The Buddha then turned the wheel of Dharma a second time at Vultures' Peak in India, with the emphasis this time on prajna. "Prajna" is a Sanskrit word, also called prajnaparamita, which in Chinese is translated as Zhi hui du. "Zhi hui” means (transcendent) wisdom; du means crossing over to the other shore.

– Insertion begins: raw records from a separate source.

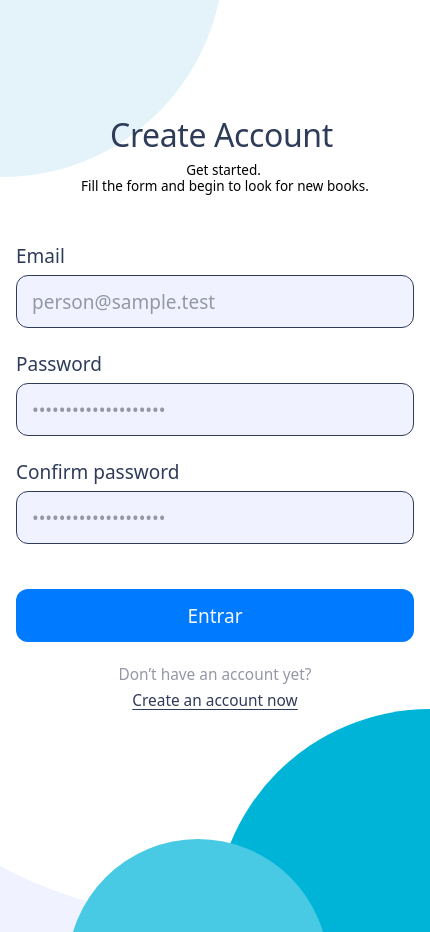
<!DOCTYPE html>
<html lang="en">
<head>
<meta charset="utf-8">
<title>Create Account</title>
<style>
:root {
  --ink: #2f3c59;
  --muted: #9597a6;
  --field: #f0f3ff;
  --primary: #007bff;
  --on-primary: #f4f7ff;
  --mist: #e3f3f9;
  --teal: #00b4d8;
  --aqua: #48cae4;
}
* { box-sizing: border-box; margin: 0; padding: 0; }
body {
  width: 430px;
  height: 932px;
  overflow: hidden;
  background: #fff;
  color: var(--ink);
  font-family: "Noto Sans", "Open Sans", sans-serif;
}
.screen {
  position: relative;
  width: 430px;
  height: 932px;
  overflow: hidden;
}
.backdrop { position: absolute; inset: 0; }
.content {
  position: relative;
  display: flex;
  flex-direction: column;
  padding: 115px 16px 0;
}
.intro {
  padding-left: 20px;
  text-align: center;
  white-space: nowrap;
}
.intro h1 {
  margin: 0 7px 7px 0;
  font-size: 32px;
  font-weight: 500;
  line-height: 40px;
  letter-spacing: -0.4px;
}
.intro p {
  color: #000;
  font-size: 13.5px;
  font-weight: 500;
  line-height: 16px;
}
.intro p:first-of-type { padding-right: 3px; }
.fields {
  display: flex;
  flex-direction: column;
  gap: 24px;
  margin-top: 50px;
}
.field {
  display: flex;
  flex-direction: column;
  gap: 7px;
  font-size: 19px;
}
.label { line-height: 24px; }
.box {
  display: flex;
  align-items: center;
  height: 53px;
  padding: 0 15px;
  border: 1px solid var(--ink);
  border-radius: 12px;
  background: var(--field);
  color: var(--muted);
}
.masked { font-size: 18px; padding-bottom: 2px; letter-spacing: -0.1px; }
.submit {
  display: flex;
  align-items: center;
  justify-content: center;
  height: 53px;
  margin-top: 45px;
  border-radius: 12px;
  background: var(--primary);
  color: var(--on-primary);
  font-size: 19px;
  font-weight: 500;
  text-decoration: none;
}
.switch {
  display: flex;
  flex-direction: column;
  align-items: center;
  margin-top: 20px;
  font-size: 15.4px;
  line-height: 26px;
}
.switch p { color: var(--muted); }
.switch a {
  color: var(--ink);
  text-decoration: underline 1px;
  text-decoration-skip-ink: none;
  text-underline-offset: 3px;
}
</style>
</head>
<body>
<main class="screen">
  <svg class="backdrop" width="430" height="932" viewBox="0 0 430 932" aria-hidden="true">
    <circle cx="2" cy="-44.5" r="221.5" fill="var(--mist)"/>
    <path d="M0 866Q42 889 100 905V932H0Z" fill="var(--field)"/>
    <circle cx="430" cy="924.5" r="215.5" fill="var(--teal)"/>
    <circle cx="198" cy="969.5" r="130.5" fill="var(--aqua)"/>
  </svg>
  <div class="content">
    <header class="intro">
      <h1>Create Account</h1>
      <p>Get started.</p>
      <p>Fill the form and begin to look for new books.</p>
    </header>
    <section class="fields">
      <div class="field">
        <span class="label">Email</span>
        <div class="box"><span>person@sample.test</span></div>
      </div>
      <div class="field">
        <span class="label">Password</span>
        <div class="box"><span class="masked">••••••••••••••••••••</span></div>
      </div>
      <div class="field">
        <span class="label">Confirm password</span>
        <div class="box"><span class="masked">••••••••••••••••••••</span></div>
      </div>
    </section>
    <a class="submit" href="#">Entrar</a>
    <footer class="switch">
      <p>Don’t have an account yet?</p>
      <a href="#">Create an account now</a>
    </footer>
  </div>
</main>
</body>
</html>
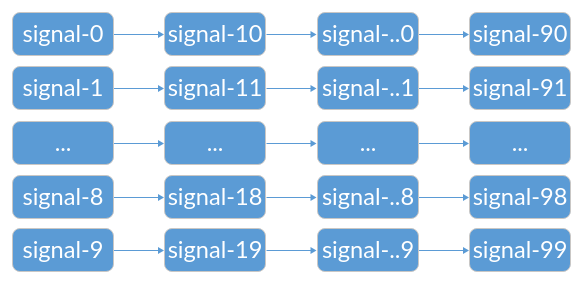
<!DOCTYPE html>
<html lang="en">
<head>
<meta charset="utf-8">
<title>Signal chains</title>
<style>
:root {
  --paper: #ffffff;
  --node: #5b9bd5;
  --node-edge: #c9c7c5;
  --arrow: #5b9bd5;
  --label: #ffffff;
}
* { box-sizing: border-box; }
html, body { margin: 0; }
body {
  width: 584px;
  height: 292px;
  overflow: hidden;
  background: var(--paper);
}
.signal-grid {
  display: grid;
  grid-template-columns: 102px 50px 102px 51px 102px 50px 102px;
  grid-template-rows: 54px 55px 54px 53px 44px;
  align-items: start;
  padding: 12px;
}
.node {
  display: flex;
  align-items: center;
  justify-content: center;
  height: 44px;
  border: 1px solid var(--node-edge);
  border-radius: 8px;
  background: var(--node);
  color: var(--label);
  font: 400 23.6px/1 Lato, "Open Sans", sans-serif;
  white-space: nowrap;
}
.arrow {
  display: block;
  width: 100%;
  height: 44px;
  fill: var(--arrow);
  stroke: var(--arrow);
}
</style>
</head>
<body>
<svg width="0" height="0" style="position:absolute" aria-hidden="true">
  <defs>
    <symbol id="arrow" viewBox="0 0 50 44">
      <line x1="0" y1="22.5" x2="45" y2="22.5" stroke-width="1"/>
      <polygon points="44,19 50,22.5 44,26" stroke="none"/>
    </symbol>
  </defs>
</svg>
<main class="signal-grid">
  <div class="node">signal-0</div>
  <svg class="arrow"><use href="#arrow"/></svg>
  <div class="node">signal-10</div>
  <svg class="arrow"><use href="#arrow"/></svg>
  <div class="node">signal-..0</div>
  <svg class="arrow"><use href="#arrow"/></svg>
  <div class="node">signal-90</div>

  <div class="node">signal-1</div>
  <svg class="arrow"><use href="#arrow"/></svg>
  <div class="node">signal-11</div>
  <svg class="arrow"><use href="#arrow"/></svg>
  <div class="node">signal-..1</div>
  <svg class="arrow"><use href="#arrow"/></svg>
  <div class="node">signal-91</div>

  <div class="node">...</div>
  <svg class="arrow"><use href="#arrow"/></svg>
  <div class="node">...</div>
  <svg class="arrow"><use href="#arrow"/></svg>
  <div class="node">...</div>
  <svg class="arrow"><use href="#arrow"/></svg>
  <div class="node">...</div>

  <div class="node">signal-8</div>
  <svg class="arrow"><use href="#arrow"/></svg>
  <div class="node">signal-18</div>
  <svg class="arrow"><use href="#arrow"/></svg>
  <div class="node">signal-..8</div>
  <svg class="arrow"><use href="#arrow"/></svg>
  <div class="node">signal-98</div>

  <div class="node">signal-9</div>
  <svg class="arrow"><use href="#arrow"/></svg>
  <div class="node">signal-19</div>
  <svg class="arrow"><use href="#arrow"/></svg>
  <div class="node">signal-..9</div>
  <svg class="arrow"><use href="#arrow"/></svg>
  <div class="node">signal-99</div>
</main>
</body>
</html>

Every sentient being is endowed with wisdom, but our wisdom is limited in depth and scope because we lack proper training of the mind. Zhi hui du refers specifically to the training of the mind, to cultivating the wisdom that allows us to reach the unsurpassed state of attainment — Buddhahood. From the view of an outsider, the process appears to be mysterious and connected in some way with religion; however, a true practitioner knows this training of the mind is very real. The sutras most people are familiar with, such as the Heart Sutra and Diamond Sutra, as well as many Ch'an discourses belong to the second turning of the wheel of Dharma. The teachings of the second turning are likened to courses given in secondary school.
~ Depicted from ARE U READY FOR HAPPINESS : The Significance of Buddhist Philosophy Today